Israel an economic model for other nations, says author

Israel has gained success as a model region because it invests in future generations.

So say Jeff Saperstein and Daniel Rouach, authors of “Creating Regional Wealth in the Innovation Economy” (384 pages, Prentice Hall Financial Times, $34).

Israel also coordinates efforts among industry, the university system and government in the name of progress, says Saperstein, a Mill Valley marketing and advertising entrepreneur. Mandatory military service exposes young people to technology advancement and Israeli industry recruits those who demonstrate exemplary skills.

In addition, university engineering programs recruit top high school students, delaying their military service in order to train them for special military projects.

So, while American Jews read news about Israel’s political challenges, the controversy surrounding settlements and the new security fence and the intifada, the business sector of Israel is a success story.

“The relationship of Israeli Jews with the rest of the world is much different than what is portrayed in the American news,” said Saperstein. “It is important for our young generation to see this — or else why would they want to be part of the diaspora future?”

Saperstein and Rouach teach regional economic development in Silicon Valley and France, respectively. A few years ago, they began a knowledge-transfer program for their university students. The students visit each country’s technological hub to recognize the strengths gained by companies collaborating across traditional country boundaries.

“Young generations have so many new opportunities on a global scale than our generation did,” Saperstein said.

In their book, subtitled “Models, Perspectives and Best Practices,” Saperstein and Rouach discuss how Israel’s role on the world stage has become a success story for other regions to follow, and they outline the future of business as one that goes beyond national borders.

They make a compelling argument that multinational corporations have changed the structure of the traditional workplace, bridging countries and utilizing regional experts and skills to create a virtual office on a global scale.

Saperstein and Rouach’s model views a country’s economic development separately from its political challenges. Because Israel is seen as a model for creating technology the world needs, it can no longer be isolated or boycotted, Saperstein said.

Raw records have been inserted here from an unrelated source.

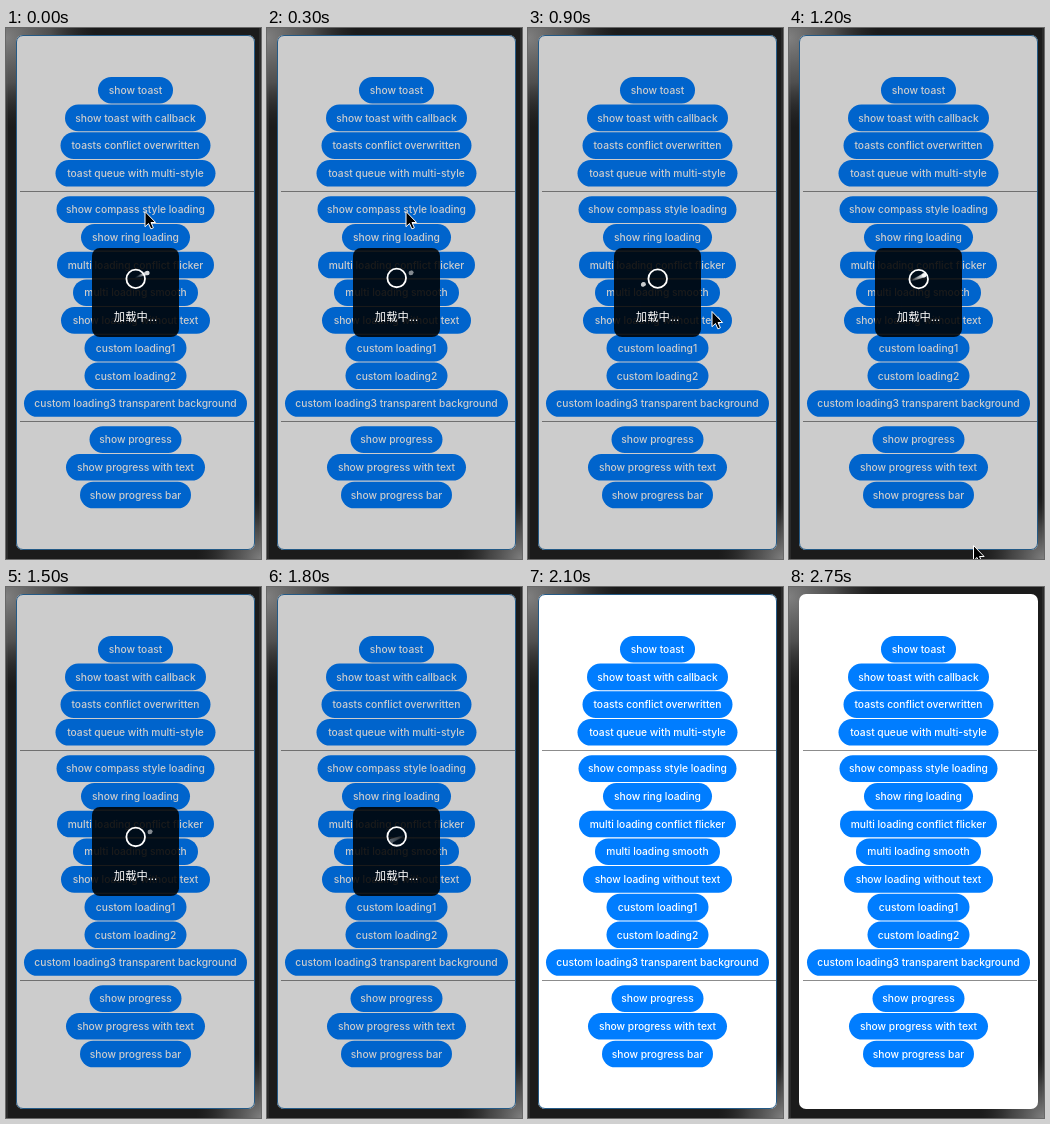
An HTML page that plays this animation: 255 px wide and 531 px high, repeating every 2.77 s.

```html
<!DOCTYPE html>
<html lang="en">
<head>
<meta charset="utf-8">
<style>
  html, body { margin: 0; width: 100%; height: 100%; overflow: hidden; background: #161616; }
  svg { display: block; width: 255px; height: 531px; }
  text { text-anchor: middle; fill: #fff; font: 500 10.25px Inter, sans-serif; }
  #dialog text { font: 500 11.3px "Noto Sans CJK SC", "Noto Sans CJK", sans-serif; }
</style>
</head>
<body>
<svg viewBox="0 0 255 531">
  <defs>
    <radialGradient id="topGlow" gradientUnits="userSpaceOnUse" cx="0" cy="10" r="90">
      <stop offset="0" stop-color="#808080"/>
      <stop offset=".5" stop-color="#606060" stop-opacity=".75"/>
      <stop offset="1" stop-color="#303030" stop-opacity="0"/>
    </radialGradient>
    <radialGradient id="bottomGlow" gradientUnits="userSpaceOnUse" cx="255" cy="531" r="65">
      <stop offset="0" stop-color="#808080"/>
      <stop offset=".5" stop-color="#606060" stop-opacity=".6"/>
      <stop offset="1" stop-color="#303030" stop-opacity="0"/>
    </radialGradient>
  </defs>

  <rect width="255" height="531" fill="#1b1b1b"/>
  <path d="M1 0V531M254 0V531" stroke="#2b2b2b" stroke-width="2"/>
  <rect width="255" height="531" fill="url(#topGlow)"/>
  <rect width="255" height="531" fill="url(#bottomGlow)"/>

  <rect x="10" y="7" width="239" height="515" rx="7" fill="#fff"/>
  <path d="M14 163.5H248M14 393.5H248" stroke="#8c8c8c"/>
  <g id="buttons"></g>
  <rect id="dim" x="10" y="7" width="239" height="515" rx="7"/>
  <rect id="outline" x="10.5" y="7.5" width="238" height="514" rx="6.5" fill="none" stroke="#245a86"/>

  <g id="dialog">
    <rect x="86" y="220" width="87" height="89" rx="8" fill-opacity=".87"/>
    <circle id="ring" cx="129.7" r="9.3" fill="none" stroke="#fff" stroke-width="1.8"/>
    <g id="comet" fill="#fff"></g>
    <text x="129.5" y="292.5">加载中...</text>
  </g>
  <path id="cursor" d="M0 0V15.2L3.5 12L5.9 17.4L8.4 16.3L6 11H10.6Z" stroke="#fff" stroke-linejoin="round"/>
</svg>
<script>
const $ = id => document.getElementById(id);

function add(parent, tag, attrs, label = '') {
  const node = document.createElementNS('http://www.w3.org/2000/svg', tag);
  set(node, attrs);
  node.textContent = label;
  return parent.appendChild(node);
}

function set(node, attrs) {
  for (const key in attrs) node.setAttribute(key, attrs[key]);
}

// Each group: first centre line, then label and pill width
const groups = [
  [62.2, [['show toast', 75], ['show toast with callback', 141],
    ['toasts conflict overwritten', 150], ['toast queue with multi-style', 160]]],
  [181.6, [['show compass style loading', 158], ['show ring loading', 109],
    ['multi loading conflict flicker', 157], ['multi loading smooth', 125],
    ['show loading without text', 149], ['custom loading1', 102],
    ['custom loading2', 102], ['custom loading3 transparent background', 223]]],
  [411.6, [['show progress', 92], ['show progress with text', 139], ['show progress bar', 111]]]
];
for (const [top, items] of groups) {
  items.forEach(([label, width], i) => {
    const y = top + i * 27.7;
    add($('buttons'), 'rect', { x: 129.5 - width / 2, y: y - 13.3, width, height: 26.6, rx: 13.3, fill: '#007dff' });
    add($('buttons'), 'text', { x: 129.5, y: y + 3.7 }, label);
  });
}

const LOOP = 2770, STEP = 150, TAIL = 18;
const dots = Array.from({ length: TAIL }, () => add($('comet'), 'circle', {}));

function drawSpinner(t) {
  const angle = (Math.max(t, 100) - 1425) / 1200 * 2 * Math.PI;
  set($('ring'), { cy: 250.3 - 0.9 * Math.sin(angle) });
  set($('comet'), { opacity: 0.65 - 0.35 * Math.sin(angle) });
  dots.forEach((dot, i) => {
    const fade = 1 - i / TAIL, a = angle - (1 - fade) * 0.95;
    const along = 16.4 * Math.cos(a), across = Math.sin(a);
    set(dot, {
      cx: 129.7 + 0.92 * along + 0.39 * across,
      cy: 250.6 - 0.39 * along + 0.92 * across,
      r: 0.7 + 1.5 * fade,
      opacity: i ? 0.45 * fade : 1
    });
  });
}

function cursorAt(t) {
  if (t < 900) return [139, 183.5];
  if (t < 1050) return [184, 283.5];
  if (t < 1200) return [189, 474.5];
  return t < 1350 ? [184.5, 517.5] : null;
}

function draw(now) {
  const time = now % LOOP, t = Math.floor(time / STEP) * STEP;
  const closing = t >= 1950, open = t < 2100;
  set($('dim'), { opacity: !open ? 0 : closing ? 0.145 : 0.2 });
  set($('outline'), { opacity: time < 2750 ? 1 : 0 });
  set($('dialog'), {
    opacity: !open ? 0 : closing ? 0.76 : 1,
    transform: `translate(129.5 264.5) scale(${closing ? 0.91 : 1}) translate(-129.5 -264.5)`
  });
  drawSpinner(t);
  const tip = cursorAt(t);
  set($('cursor'), { opacity: tip ? 1 : 0, transform: `translate(${tip || [0, 0]})` });
}

const start = performance.now();
(function tick() {
  draw(performance.now() - start);
  requestAnimationFrame(tick);
})();
</script>
</body>
</html>
```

The Israelis have created links with companies throughout the world, including a strong collaborative effort with India. Saperstein said wherever he goes to speak on the importance of regional collaboration — whether it is Japan or Australia — everyone is interested in partnering with Israel.

Rouach and Saperstein hope their book can show the world that positive developments are coming out of Israel despite the country’s setbacks.